on Jun 30, 2010 at 12:01 pm
The Court yesterday issued its final orders of October Term 2009. The Washington Postâ€™s Robert Barnes characterizes the Term as an â€œassertiveâ€ one for the Court, with Chief Justice Roberts playing a dominant role. The Wall Street Journalâ€™s Jess Bravin characterizes Justice Kennedy as the â€œ[C]ourtâ€™s true compass.â€ He acknowledges that Justice Roberts was in the majority more often than Justice Kennedy, but stresses that â€œon the most contentious cases, it was Justice Kennedy who cast the deciding vote.â€
The conclusion of the Term also marks the end of Justice Stevens’ service as an active Justice. Bravin describes Stevens’ evolution into the leader of the Courtâ€™s liberal wing, noting that last month Stevens concluded, â€œthere was no way to apply the death penalty in accord with constitutional guarantees.â€ (Thanks to How Appealingâ€™s Howard Bashman for a link to the full text of the article.) Stevensâ€™ tenure concluded with a capital case, Sears v. Upton, in which the Court granted certiorari and vacated the death sentence of a convicted kidnapper. Capital Defense Weekly and Courthouse News Service both have coverage of the case, which is headed back to Georgiaâ€™s Supreme Court.

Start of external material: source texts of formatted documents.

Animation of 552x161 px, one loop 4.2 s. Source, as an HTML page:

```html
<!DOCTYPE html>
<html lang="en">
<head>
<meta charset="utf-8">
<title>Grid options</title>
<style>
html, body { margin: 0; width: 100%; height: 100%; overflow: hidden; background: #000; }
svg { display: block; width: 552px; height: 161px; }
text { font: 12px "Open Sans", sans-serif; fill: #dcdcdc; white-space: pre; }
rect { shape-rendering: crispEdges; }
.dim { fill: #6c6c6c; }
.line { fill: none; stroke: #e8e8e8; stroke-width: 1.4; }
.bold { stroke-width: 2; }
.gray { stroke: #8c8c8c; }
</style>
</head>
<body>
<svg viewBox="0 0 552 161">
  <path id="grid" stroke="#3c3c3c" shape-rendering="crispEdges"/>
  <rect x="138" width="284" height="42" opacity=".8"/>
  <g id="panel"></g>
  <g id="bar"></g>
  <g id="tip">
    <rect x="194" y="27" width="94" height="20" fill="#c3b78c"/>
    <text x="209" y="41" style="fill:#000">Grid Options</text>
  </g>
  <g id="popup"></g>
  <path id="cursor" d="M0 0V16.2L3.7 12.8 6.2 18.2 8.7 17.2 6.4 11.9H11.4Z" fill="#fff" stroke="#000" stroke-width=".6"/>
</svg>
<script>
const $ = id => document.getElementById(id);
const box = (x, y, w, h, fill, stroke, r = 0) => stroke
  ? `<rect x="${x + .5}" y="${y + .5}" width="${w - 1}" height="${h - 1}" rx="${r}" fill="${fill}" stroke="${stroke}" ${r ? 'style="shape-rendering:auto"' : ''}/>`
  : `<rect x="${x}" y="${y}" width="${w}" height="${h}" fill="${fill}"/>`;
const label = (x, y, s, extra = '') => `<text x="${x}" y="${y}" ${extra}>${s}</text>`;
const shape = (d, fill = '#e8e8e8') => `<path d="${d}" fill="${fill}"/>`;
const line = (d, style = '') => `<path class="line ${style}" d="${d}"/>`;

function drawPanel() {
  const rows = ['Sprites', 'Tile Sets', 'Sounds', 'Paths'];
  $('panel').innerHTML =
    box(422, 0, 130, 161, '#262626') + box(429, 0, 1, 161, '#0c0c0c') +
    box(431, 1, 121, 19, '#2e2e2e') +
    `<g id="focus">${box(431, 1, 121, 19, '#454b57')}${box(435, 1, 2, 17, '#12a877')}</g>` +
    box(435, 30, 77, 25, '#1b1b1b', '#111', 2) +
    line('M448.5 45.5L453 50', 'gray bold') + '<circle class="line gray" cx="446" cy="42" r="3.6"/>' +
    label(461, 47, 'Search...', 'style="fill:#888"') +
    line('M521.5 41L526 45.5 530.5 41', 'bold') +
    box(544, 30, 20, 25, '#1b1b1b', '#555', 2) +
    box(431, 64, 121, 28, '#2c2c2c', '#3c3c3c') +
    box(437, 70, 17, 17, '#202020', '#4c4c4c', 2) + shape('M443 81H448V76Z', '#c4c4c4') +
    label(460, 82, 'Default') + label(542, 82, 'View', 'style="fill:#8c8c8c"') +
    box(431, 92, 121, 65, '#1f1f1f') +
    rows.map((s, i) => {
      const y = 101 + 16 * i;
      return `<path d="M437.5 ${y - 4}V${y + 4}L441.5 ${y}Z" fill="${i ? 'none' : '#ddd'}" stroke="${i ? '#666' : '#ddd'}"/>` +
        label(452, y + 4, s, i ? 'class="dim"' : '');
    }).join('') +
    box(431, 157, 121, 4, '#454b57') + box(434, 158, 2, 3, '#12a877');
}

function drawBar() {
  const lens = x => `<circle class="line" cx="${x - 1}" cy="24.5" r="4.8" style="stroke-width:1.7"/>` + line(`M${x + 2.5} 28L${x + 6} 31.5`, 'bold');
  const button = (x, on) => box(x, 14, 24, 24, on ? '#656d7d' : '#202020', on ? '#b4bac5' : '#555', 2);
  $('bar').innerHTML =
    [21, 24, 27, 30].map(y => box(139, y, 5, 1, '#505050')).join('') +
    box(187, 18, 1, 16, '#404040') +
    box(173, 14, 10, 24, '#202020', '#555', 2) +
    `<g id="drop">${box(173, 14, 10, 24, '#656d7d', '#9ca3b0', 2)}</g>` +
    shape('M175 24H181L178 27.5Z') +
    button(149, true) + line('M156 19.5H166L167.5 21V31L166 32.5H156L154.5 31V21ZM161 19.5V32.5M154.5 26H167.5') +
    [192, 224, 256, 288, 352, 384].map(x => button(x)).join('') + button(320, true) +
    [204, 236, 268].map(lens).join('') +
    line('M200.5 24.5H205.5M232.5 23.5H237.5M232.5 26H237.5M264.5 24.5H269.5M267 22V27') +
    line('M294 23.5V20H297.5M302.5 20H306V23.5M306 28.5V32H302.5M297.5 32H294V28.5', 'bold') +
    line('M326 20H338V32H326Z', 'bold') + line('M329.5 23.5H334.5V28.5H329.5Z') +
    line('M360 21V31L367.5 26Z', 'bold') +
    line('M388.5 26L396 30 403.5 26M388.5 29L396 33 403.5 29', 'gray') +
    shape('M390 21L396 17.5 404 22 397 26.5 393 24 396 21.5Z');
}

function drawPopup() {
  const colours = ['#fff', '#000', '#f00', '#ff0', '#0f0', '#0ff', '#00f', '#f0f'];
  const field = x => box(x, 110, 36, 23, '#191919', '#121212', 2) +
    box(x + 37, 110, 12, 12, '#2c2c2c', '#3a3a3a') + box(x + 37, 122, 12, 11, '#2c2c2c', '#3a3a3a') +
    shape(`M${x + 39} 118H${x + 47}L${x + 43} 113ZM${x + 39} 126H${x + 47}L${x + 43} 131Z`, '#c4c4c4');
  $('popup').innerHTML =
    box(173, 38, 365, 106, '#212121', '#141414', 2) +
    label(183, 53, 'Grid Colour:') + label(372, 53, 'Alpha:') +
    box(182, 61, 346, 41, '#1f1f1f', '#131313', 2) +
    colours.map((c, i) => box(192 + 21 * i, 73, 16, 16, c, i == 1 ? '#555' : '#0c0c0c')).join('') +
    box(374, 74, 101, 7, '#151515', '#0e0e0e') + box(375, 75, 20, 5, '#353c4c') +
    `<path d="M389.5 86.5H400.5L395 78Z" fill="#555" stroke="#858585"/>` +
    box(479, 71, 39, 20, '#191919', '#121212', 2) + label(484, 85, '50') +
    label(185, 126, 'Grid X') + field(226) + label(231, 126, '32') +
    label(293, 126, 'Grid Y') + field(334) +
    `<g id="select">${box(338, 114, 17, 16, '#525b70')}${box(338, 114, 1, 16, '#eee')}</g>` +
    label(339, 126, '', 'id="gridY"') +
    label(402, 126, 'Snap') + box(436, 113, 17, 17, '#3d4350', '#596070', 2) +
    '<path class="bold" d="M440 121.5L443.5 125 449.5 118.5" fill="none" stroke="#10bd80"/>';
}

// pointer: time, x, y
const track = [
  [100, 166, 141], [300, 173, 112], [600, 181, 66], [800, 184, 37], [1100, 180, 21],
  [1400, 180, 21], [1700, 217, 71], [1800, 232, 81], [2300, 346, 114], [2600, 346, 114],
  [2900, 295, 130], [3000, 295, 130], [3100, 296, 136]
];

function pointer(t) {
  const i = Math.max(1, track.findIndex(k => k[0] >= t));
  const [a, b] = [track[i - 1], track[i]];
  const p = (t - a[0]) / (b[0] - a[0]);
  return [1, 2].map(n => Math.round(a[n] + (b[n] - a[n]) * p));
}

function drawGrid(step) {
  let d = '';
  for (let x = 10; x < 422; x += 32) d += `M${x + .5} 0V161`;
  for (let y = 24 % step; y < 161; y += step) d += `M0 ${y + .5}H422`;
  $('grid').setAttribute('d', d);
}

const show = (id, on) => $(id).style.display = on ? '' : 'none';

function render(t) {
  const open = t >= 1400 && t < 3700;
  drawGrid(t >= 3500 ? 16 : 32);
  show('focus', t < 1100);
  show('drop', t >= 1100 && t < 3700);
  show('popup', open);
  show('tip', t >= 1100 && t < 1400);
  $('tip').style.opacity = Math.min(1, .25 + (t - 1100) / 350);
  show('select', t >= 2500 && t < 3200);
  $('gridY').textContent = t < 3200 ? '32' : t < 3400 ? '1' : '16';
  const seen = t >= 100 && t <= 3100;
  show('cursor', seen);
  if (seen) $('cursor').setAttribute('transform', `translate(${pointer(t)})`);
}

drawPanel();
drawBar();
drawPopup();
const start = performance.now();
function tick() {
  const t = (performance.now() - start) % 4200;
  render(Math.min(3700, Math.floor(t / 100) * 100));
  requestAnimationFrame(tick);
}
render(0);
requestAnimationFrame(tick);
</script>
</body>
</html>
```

Some of the Courtâ€™s other actions are also attracting attention. The Court granted certiorari in Chamber of Commerce of the United States v. Candelaria, which concerns a statute sanctioning employers who hire undocumented immigrants. Ruthann Robson highlights the Ninth Circuitâ€™s opinion at Constitutional Law Profâ€™s Blog. The Court declined to grant certiorari in Pfizer, Inc. v. Abdullahi, effectively allowing families to sue Pfizer for allegedly testing a drug on Nigerian children without consent. The Christian Science Monitorâ€™s Warren Richey has coverage, as does Law360â€™s Erin Marie Daly. At Courthouse News Service, Maria Dinzeo describes another case that the Court declined to hear, effectively upholding a San Francisco health-care plan that requires employer expenditures towards the goal of covering low-income residents of the city. Law360â€™s Shannon Henson also highlights the Courtâ€™s vacating of two honest-services based convictions, in light of its recent decision in Skilling v. United States.
In addition, some of the Courtâ€™s recent opinions are still being evaluated.

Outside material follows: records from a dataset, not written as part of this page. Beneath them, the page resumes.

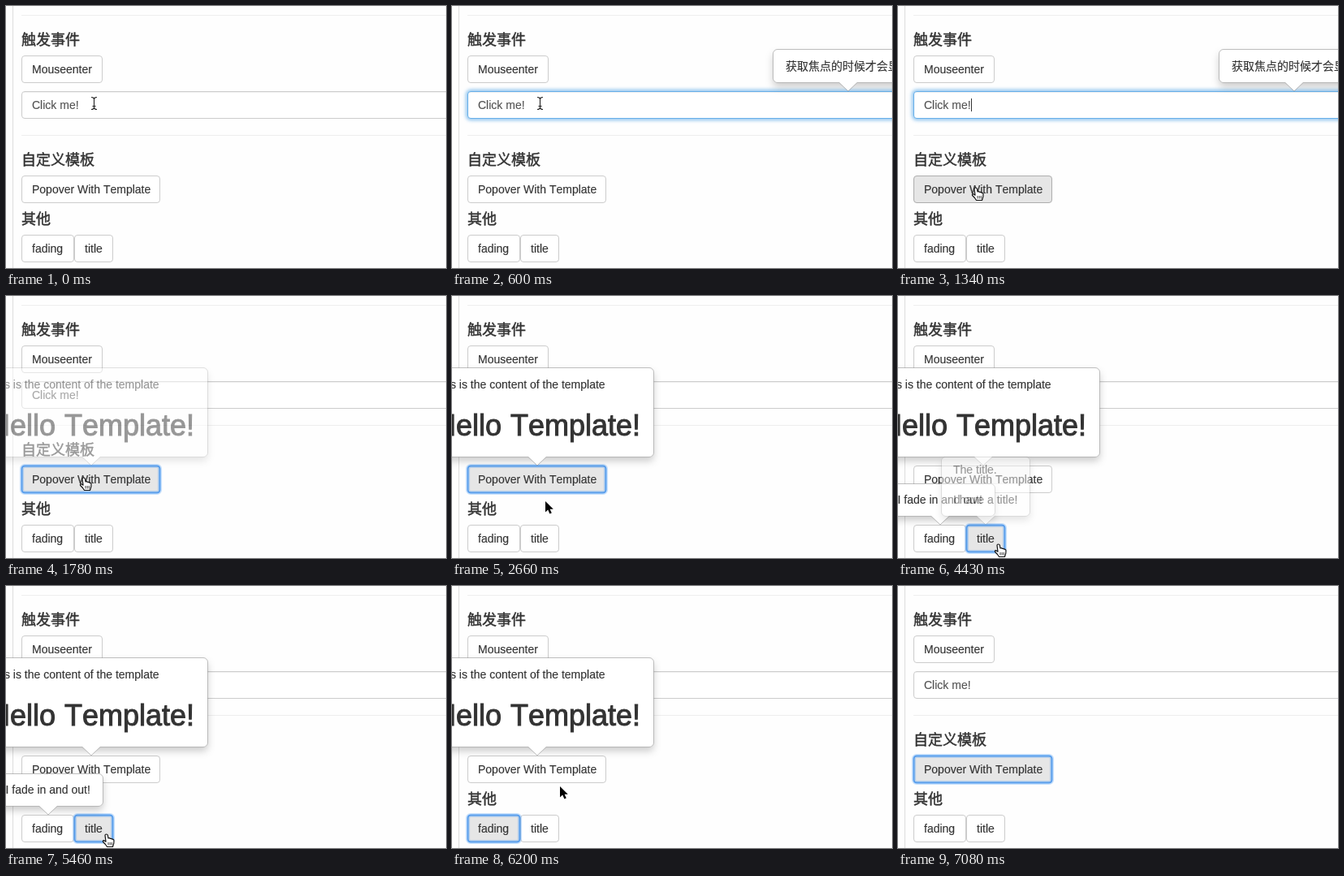
Write an HTML page that moves like this. It is 542x323 px and loops after 7410 ms.

```html
<!DOCTYPE html>
<html lang="zh-CN">
<head>
<meta charset="utf-8">
<title>Popover demo</title>
<style>
  html, body { margin: 0; width: 100%; height: 100%; overflow: hidden; background: #fefefe; }
  svg { display: block; width: 542px; height: 323px; }
  text {
    font: 14px "Liberation Sans", "Noto Sans CJK SC", "Noto Sans CJK", sans-serif;
    font-kerning: none; fill: #333; stroke: #333; stroke-width: .15; white-space: pre;
  }
  .heading { font: 500 18px "Noto Sans CJK SC", "Noto Sans CJK", sans-serif; stroke-width: .45; }
  .large { font-size: 36px; stroke-width: 1; }
  .muted { fill: #555; stroke: #555; }
</style>
</head>
<body>
<svg id="stage" viewBox="0 0 542 323">
  <defs>
    <filter id="shadow" x="-20%" y="-40%" width="140%" height="200%">
      <feDropShadow dx="0" dy="5" stdDeviation="5" flood-color="#000" flood-opacity=".2"/>
    </filter>
    <filter id="glow" filterUnits="userSpaceOnUse" x="0" y="90" width="580" height="64">
      <feGaussianBlur stdDeviation="2.2"/>
    </filter>
  </defs>
</svg>
<script>
const LOOP = 7410, TICK = 147.5;
const stage = document.getElementById('stage');

function add(parent, tag, attrs, content) {
  const node = document.createElementNS('http://www.w3.org/2000/svg', tag);
  set(node, attrs);
  if (content) node.textContent = content;
  parent.appendChild(node);
  return node;
}
function set(node, attrs) {
  for (const key in attrs) node.setAttribute(key, attrs[key]);
}
const label = (parent, x, y, content, attrs = {}) => add(parent, 'text', { x, y, ...attrs }, content);
const show = (node, on) => node.setAttribute('opacity', +on);

// Page furniture
add(stage, 'path', { d: 'M8.5 0V323', stroke: '#ddd' });
add(stage, 'path', { d: 'M19 11.5H542M19 159.5H542', stroke: '#eee' });
label(stage, 19, 48, '触发事件', { class: 'heading' });
label(stage, 19, 196, '自定义模板', { class: 'heading' });
label(stage, 19, 269, '其他', { class: 'heading' });

// Text field
const field = { x: 19.5, y: 105.5, width: 560, height: 33, rx: 3.5 };
const fieldGlow = add(stage, 'rect', { ...field, fill: 'none', stroke: '#66afe9', 'stroke-width': 5, filter: 'url(#glow)' });
const fieldBox = add(stage, 'rect', { ...field, fill: '#fff' });
add(stage, 'path', { d: 'M22 106.5H542', stroke: '#000', 'stroke-opacity': .05 });
label(stage, 32, 127, 'Click me!', { class: 'muted' });
const caret = add(stage, 'path', { d: 'M90.5 114V130', stroke: '#333' });

function button(x, y, width, content) {
  const box = { x: x + .5, y: y + .5, width: width - 1, height: 33, rx: 3.5 };
  const rect = add(stage, 'rect', box);
  label(stage, x + 13, y + 22, content);
  return { box, rect };
}
const buttons = {
  enter: button(19, 61, 100, 'Mouseenter'),
  template: button(19, 209, 171, 'Popover With Template'),
  fading: button(19, 282, 65, 'fading'),
  title: button(84, 282, 48, 'title')
};

// Focus ring, moved to whichever button has focus
const ring = add(stage, 'g', { fill: 'none' });
const ringParts = [[5.2, .3], [2, .85]].map(([width, alpha]) =>
  add(ring, 'rect', { stroke: '#4d9bf2', 'stroke-width': width, 'stroke-opacity': alpha }));

function popover(left, top, right, bottom, tip) {
  const group = add(stage, 'g', {});
  const box = { x: left, y: top, width: right - left, height: bottom - top, rx: 5.5 };
  const edge = { fill: 'none', stroke: '#000', 'stroke-opacity': .25 };
  add(group, 'rect', { ...box, fill: '#fff', filter: 'url(#shadow)' });
  add(group, 'rect', { ...box, ...edge });
  add(group, 'path', { d: `M${tip - 11} ${bottom - .5}h22v.5l-11 10.5l-11 -10.5z`, fill: '#fff' });
  add(group, 'path', { d: `M${tip - 11} ${bottom}l11 10.5l11 -10.5`, ...edge });
  return group;
}

const fieldPop = popover(395.5, 53.5, 580.5, 94.5, 488);
label(fieldPop, 411, 79, '获取焦点的时候才会显示');

const templatePop = popover(-37.5, 88.5, 248.5, 198.5, 105);
label(templatePop, -21.5, 114, 'This is the content of the template');
label(templatePop, -21, 172, 'Hello', { class: 'large' });
label(templatePop, 72, 172, 'Template!', { class: 'large' });

const fadingPop = popover(-15.5, 231.5, 119.5, 271.5, 52);
label(fadingPop, -.5, 256, 'I fade in and out!');

const titlePop = popover(53.5, 198.5, 162.5, 271.5, 108);
add(titlePop, 'path', { d: 'M54 231V204q0-5 5-5h98q5 0 5 5v27z', fill: '#f7f7f7' });
add(titlePop, 'path', { d: 'M54 231.5h108', stroke: '#ebebeb' });
label(titlePop, 68, 219, 'The title.');
label(titlePop, 68, 256, 'I have a title!');

// Pointers, each with its hot spot at the origin
const cursors = {
  beam: add(stage, 'g', { fill: 'none' }),
  arrow: add(stage, 'g', {}),
  hand: add(stage, 'g', { 'stroke-linejoin': 'round' })
};
const beamPath = 'M-3 -7.5q3 0 3.5 2q.5 -2 3.5 -2M.5 -5.5V5.5M-3 7.5q3 0 3.5 -2q.5 2 3.5 2M-1.5 3.5h4';
add(cursors.beam, 'path', { d: beamPath, stroke: '#fff', 'stroke-width': 2.4 });
add(cursors.beam, 'path', { d: beamPath, stroke: '#222', 'stroke-width': 1.1 });
add(cursors.arrow, 'path', {
  d: 'M0 0V13.5L3.2 10.6L5.4 15.6L7.8 14.6L5.6 9.8H9.8Z',
  stroke: '#fff', 'stroke-width': 1.8, 'paint-order': 'stroke'
});
add(cursors.hand, 'path', {
  d: 'M-2 1.5Q-2 0-.5 0Q1.2 0 1.4 1.5L2 5Q3.5 4.2 4.4 5.5Q6 4.8 6.8 6.2Q8.8 5.8 9 8L8.8 11L7.5 15.5H.5L-1.5 12.5L-4.4 9.5Q-5 7.8-3.6 7.6L-1 9.2Z',
  fill: '#fff', stroke: '#111', 'stroke-width': 1.2
});
add(cursors.hand, 'path', { d: 'M2 10v3.5M4.2 10v3.5M6.3 10v3.5', stroke: '#111', 'stroke-width': .8 });

// Pointer positions: [tick, kind, x, y], each held until the next
const track = [
  [0, 'beam', 108, 120], [6, 'beam', 107, 131], [7, 'arrow', 103, 165],
  [8, 'hand', 98, 214], [9, 'hand', 96, 224],
  [14, 'hand', 99, 227], [15, 'hand', 104, 233], [16, 'arrow', 111, 246],
  [17, 'arrow', 114, 251], [18, 'arrow', 115, 253],
  [19, 'arrow', 103, 264], [20, 'hand', 74, 290], [21, 'hand', 58.5, 309],
  [27, 'hand', 72, 308], [28, 'hand', 108, 306], [29, 'hand', 124, 306],
  [38, 'hand', 92, 304], [39, 'hand', 62, 303],
  [41, 'arrow', 98, 276], [42, 'arrow', 133, 247], [43, 'hand', 132, 229],
  [46, 'arrow', 210, 250], [47, 'arrow', 451, 306], [48, 'none', 0, 0]
];

const focusTrack = [
  [0, null], [1, 'field'], [11, 'template'], [22, 'fading'],
  [30, 'title'], [39, 'fading'], [44, 'template']
];

const at = (list, tick) => list.filter(entry => entry[0] <= tick).pop();
const fade = (tick, on, off) =>
  tick === on || tick === off ? .5 : +(tick > on && tick < off);
const inside = (box, x, y) =>
  x > box.x && x < box.x + box.width && y > box.y && y < box.y + box.height;

function render(time) {
  const tick = Math.floor((time % LOOP + 10) / TICK);
  const [, kind, x, y] = at(track, tick);
  const focus = at(focusTrack, tick)[1];
  const typing = focus === 'field';

  show(fieldGlow, typing ? .75 : 0);
  set(fieldBox, { stroke: typing ? '#66afe9' : '#ccc' });
  show(caret, typing && (tick < 4 || tick >= 7));

  for (const name in buttons) {
    const { box, rect } = buttons[name];
    const active = focus === name || inside(box, x, y);
    set(rect, { fill: active ? '#e6e6e6' : '#fff', stroke: active ? '#adadad' : '#ccc' });
  }
  const focused = buttons[focus];
  show(ring, !!focused);
  if (focused) ringParts.forEach(part => set(part, focused.box));

  show(fieldPop, fade(tick, 1, 11));
  show(templatePop, fade(tick, 12, 45));
  show(fadingPop, fade(tick, 23, 39));
  show(titlePop, fade(tick, 30, 36));

  for (const name in cursors) {
    show(cursors[name], name === kind);
    set(cursors[name], { transform: `translate(${x} ${y})` });
  }
}

const start = performance.now();
function loop() {
  render(performance.now() - start);
  requestAnimationFrame(loop);
}
loop();
</script>
</body>
</html>
```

The editorial board of the Los Angeles Times opines that the Courtâ€™s decision in Christian Legal Society v. Martinez could lead to â€œbizarre results, such as a Jewish group having to admit Christians or a pro-life group being required to let abortion-rights activists seek leadership positions.â€ At PrawfsBlawg, Rick Garnett laments the Courtâ€™s opinion, which he believes embraces the idea that the government has an interest in imposing â€œdissentâ€ or â€œdissonanceâ€ on a religious organization, in order to teach its members â€œrespect for difference.â€
At the Washington Post, Peter Whoriskey discusses the Courtâ€™s decision inÂ Bilski v. Kappos, which â€œrelaxes limits on innovations that can be patented.â€ The Wall Street Journalâ€™s Brent Kendall and Don Clark report that the Court left â€œinventors and lawyers without clear guidance on what types of business methods could qualify for protection under patent laws.â€
The editorial board of the Washington Post praises the Courtâ€™s result in the petition-signatory anonymity case, Doe v. Reed. But it fears that the Court â€œleft open a worrisome possibility: Petition signers could block disclosure on a case-by-case basis if they convince a judge that they will be subject to harm if their names become public.â€
Finally, speculation continues about the effect of the Courtâ€™s decision in the Second Amendment incorporation case,Â McDonald v. Chicago. Sentencing Law and Policyâ€™s Douglas Berman highlights an AP piece, â€œwhich reviews the state gun restrictions that might soon be subject to post-McDonald litigationâ€